▸ AIM OF THE EXERCISE
Drop every image, then reproduce the data exactly as given.

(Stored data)
•••••

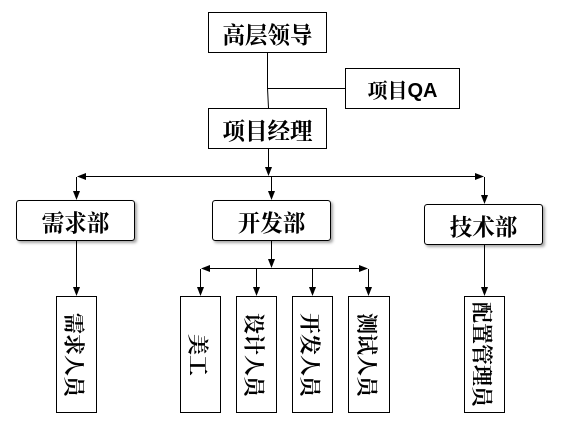
<!DOCTYPE html>
<html lang="zh-CN">
<head>
<meta charset="utf-8">
<title>项目组织结构图</title>
<style>
:root {
  --paper: #fff;
  --ink: #000;
  --shadow: rgba(0, 0, 0, .35);
}
* { box-sizing: border-box; }
html, body { margin: 0; overflow: hidden; background: var(--paper); }
.org-chart {
  position: relative;
  width: 561px;
  height: 425px;
  overflow: hidden;
  background: var(--paper);
  color: var(--ink);
  font: 700 22.5px/1 "Noto Serif CJK SC", "Noto Serif CJK JP", serif;
}
.connectors { position: absolute; inset: 0; }
.connectors .lines { fill: none; stroke: var(--ink); stroke-width: 1; }
.node {
  position: absolute;
  display: flex;
  align-items: center;
  justify-content: center;
  width: 119px;
  height: 41px;
  padding-top: 2px;
  border: 1px solid var(--ink);
  background: var(--paper);
  white-space: nowrap;
}
.leader { left: 208px; top: 12px; }
.manager { left: 208px; top: 108px; }
.qa { left: 345px; top: 68px; width: 115px; font-size: 20px; }
.qa .latin { font-family: "Liberation Sans", sans-serif; }
.department { border-radius: 3px; box-shadow: 2px 2px 3px var(--shadow); }
.requirements { left: 16px; top: 200px; }
.development { left: 212px; top: 200px; }
.technical { left: 424px; top: 204px; }
.role {
  top: 296px;
  width: 41px;
  height: 117px;
  padding: 0 2px 0 0;
  font-size: 21px;
}
.role span { writing-mode: vertical-rl; text-orientation: sideways; }
.analyst { left: 56px; }
.artist { left: 180px; }
.designer { left: 236px; }
.developer { left: 292px; }
.tester { left: 348px; width: 42px; }
.config-admin { left: 464px; }
</style>
</head>
<body>
<main class="org-chart">
  <svg class="connectors" width="561" height="425" viewBox="0 0 561 425" aria-hidden="true">
    <defs>
      <path id="arrow" d="M0 0L-3.5 -9H3.5Z"/>
    </defs>
    <g class="lines">
      <path d="M267.5 52V88L268.5 108M267.5 88.5H345"/>
      <path d="M268.5 148V170M80 176.5H481"/>
      <path d="M76.5 177V195M271.5 177V195M484.5 177V199"/>
      <path d="M76.5 241V290M271.5 241V263M484.5 245V290"/>
      <path d="M204 268.5H365"/>
      <path d="M200.5 269V290M256.5 269V290M312.5 269V290M368.5 269V290"/>
    </g>
    <g class="arrowheads">
      <use href="#arrow" x="268.5" y="176"/>
      <use href="#arrow" transform="translate(77 176.5) rotate(90)"/>
      <use href="#arrow" transform="translate(484 176.5) rotate(-90)"/>
      <use href="#arrow" x="76.5" y="200"/>
      <use href="#arrow" x="271.5" y="200"/>
      <use href="#arrow" x="484.5" y="204"/>
      <use href="#arrow" x="271.5" y="268"/>
      <use href="#arrow" transform="translate(201 268.5) rotate(90)"/>
      <use href="#arrow" transform="translate(368 268.5) rotate(-90)"/>
      <use href="#arrow" x="76.5" y="296"/>
      <use href="#arrow" x="200.5" y="296"/>
      <use href="#arrow" x="256.5" y="296"/>
      <use href="#arrow" x="312.5" y="296"/>
      <use href="#arrow" x="368.5" y="296"/>
      <use href="#arrow" x="484.5" y="296"/>
    </g>
  </svg>

  <div class="node leader">高层领导</div>
  <div class="node qa">项目<span class="latin">QA</span></div>
  <div class="node manager">项目经理</div>

  <div class="node department requirements">需求部</div>
  <div class="node department development">开发部</div>
  <div class="node department technical">技术部</div>

  <div class="node role analyst"><span>需求人员</span></div>
  <div class="node role artist"><span>美工</span></div>
  <div class="node role designer"><span>设计人员</span></div>
  <div class="node role developer"><span>开发人员</span></div>
  <div class="node role tester"><span>测试人员</span></div>
  <div class="node role config-admin"><span>配置管理员</span></div>
</main>
</body>
</html>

•••••

▸ WRITTEN SOLUTION
<!DOCTYPE html>
<html lang="zh-CN">
<head>
<meta charset="utf-8">
<title>项目组织结构图</title>
<style>
:root {
  --paper: #fff;
  --ink: #000;
  --shadow: rgba(0, 0, 0, .35);
}
* { box-sizing: border-box; }
html, body { margin: 0; overflow: hidden; background: var(--paper); }
.org-chart {
  position: relative;
  width: 561px;
  height: 425px;
  overflow: hidden;
  background: var(--paper);
  color: var(--ink);
  font: 700 22.5px/1 "Noto Serif CJK SC", "Noto Serif CJK JP", serif;
}
.connectors { position: absolute; inset: 0; }
.connectors .lines { fill: none; stroke: var(--ink); stroke-width: 1; }
.node {
  position: absolute;
  display: flex;
  align-items: center;
  justify-content: center;
  width: 119px;
  height: 41px;
  padding-top: 2px;
  border: 1px solid var(--ink);
  background: var(--paper);
  white-space: nowrap;
}
.leader { left: 208px; top: 12px; }
.manager { left: 208px; top: 108px; }
.qa { left: 345px; top: 68px; width: 115px; font-size: 20px; }
.qa .latin { font-family: "Liberation Sans", sans-serif; }
.department { border-radius: 3px; box-shadow: 2px 2px 3px var(--shadow); }
.requirements { left: 16px; top: 200px; }
.development { left: 212px; top: 200px; }
.technical { left: 424px; top: 204px; }
.role {
  top: 296px;
  width: 41px;
  height: 117px;
  padding: 0 2px 0 0;
  font-size: 21px;
}
.role span { writing-mode: vertical-rl; text-orientation: sideways; }
.analyst { left: 56px; }
.artist { left: 180px; }
.designer { left: 236px; }
.developer { left: 292px; }
.tester { left: 348px; width: 42px; }
.config-admin { left: 464px; }
</style>
</head>
<body>
<main class="org-chart">
  <svg class="connectors" width="561" height="425" viewBox="0 0 561 425" aria-hidden="true">
    <defs>
      <path id="arrow" d="M0 0L-3.5 -9H3.5Z"/>
    </defs>
    <g class="lines">
      <path d="M267.5 52V88L268.5 108M267.5 88.5H345"/>
      <path d="M268.5 148V170M80 176.5H481"/>
      <path d="M76.5 177V195M271.5 177V195M484.5 177V199"/>
      <path d="M76.5 241V290M271.5 241V263M484.5 245V290"/>
      <path d="M204 268.5H365"/>
      <path d="M200.5 269V290M256.5 269V290M312.5 269V290M368.5 269V290"/>
    </g>
    <g class="arrowheads">
      <use href="#arrow" x="268.5" y="176"/>
      <use href="#arrow" transform="translate(77 176.5) rotate(90)"/>
      <use href="#arrow" transform="translate(484 176.5) rotate(-90)"/>
      <use href="#arrow" x="76.5" y="200"/>
      <use href="#arrow" x="271.5" y="200"/>
      <use href="#arrow" x="484.5" y="204"/>
      <use href="#arrow" x="271.5" y="268"/>
      <use href="#arrow" transform="translate(201 268.5) rotate(90)"/>
      <use href="#arrow" transform="translate(368 268.5) rotate(-90)"/>
      <use href="#arrow" x="76.5" y="296"/>
      <use href="#arrow" x="200.5" y="296"/>
      <use href="#arrow" x="256.5" y="296"/>
      <use href="#arrow" x="312.5" y="296"/>
      <use href="#arrow" x="368.5" y="296"/>
      <use href="#arrow" x="484.5" y="296"/>
    </g>
  </svg>

  <div class="node leader">高层领导</div>
  <div class="node qa">项目<span class="latin">QA</span></div>
  <div class="node manager">项目经理</div>

  <div class="node department requirements">需求部</div>
  <div class="node department development">开发部</div>
  <div class="node department technical">技术部</div>

  <div class="node role analyst"><span>需求人员</span></div>
  <div class="node role artist"><span>美工</span></div>
  <div class="node role designer"><span>设计人员</span></div>
  <div class="node role developer"><span>开发人员</span></div>
  <div class="node role tester"><span>测试人员</span></div>
  <div class="node role config-admin"><span>配置管理员</span></div>
</main>
</body>
</html>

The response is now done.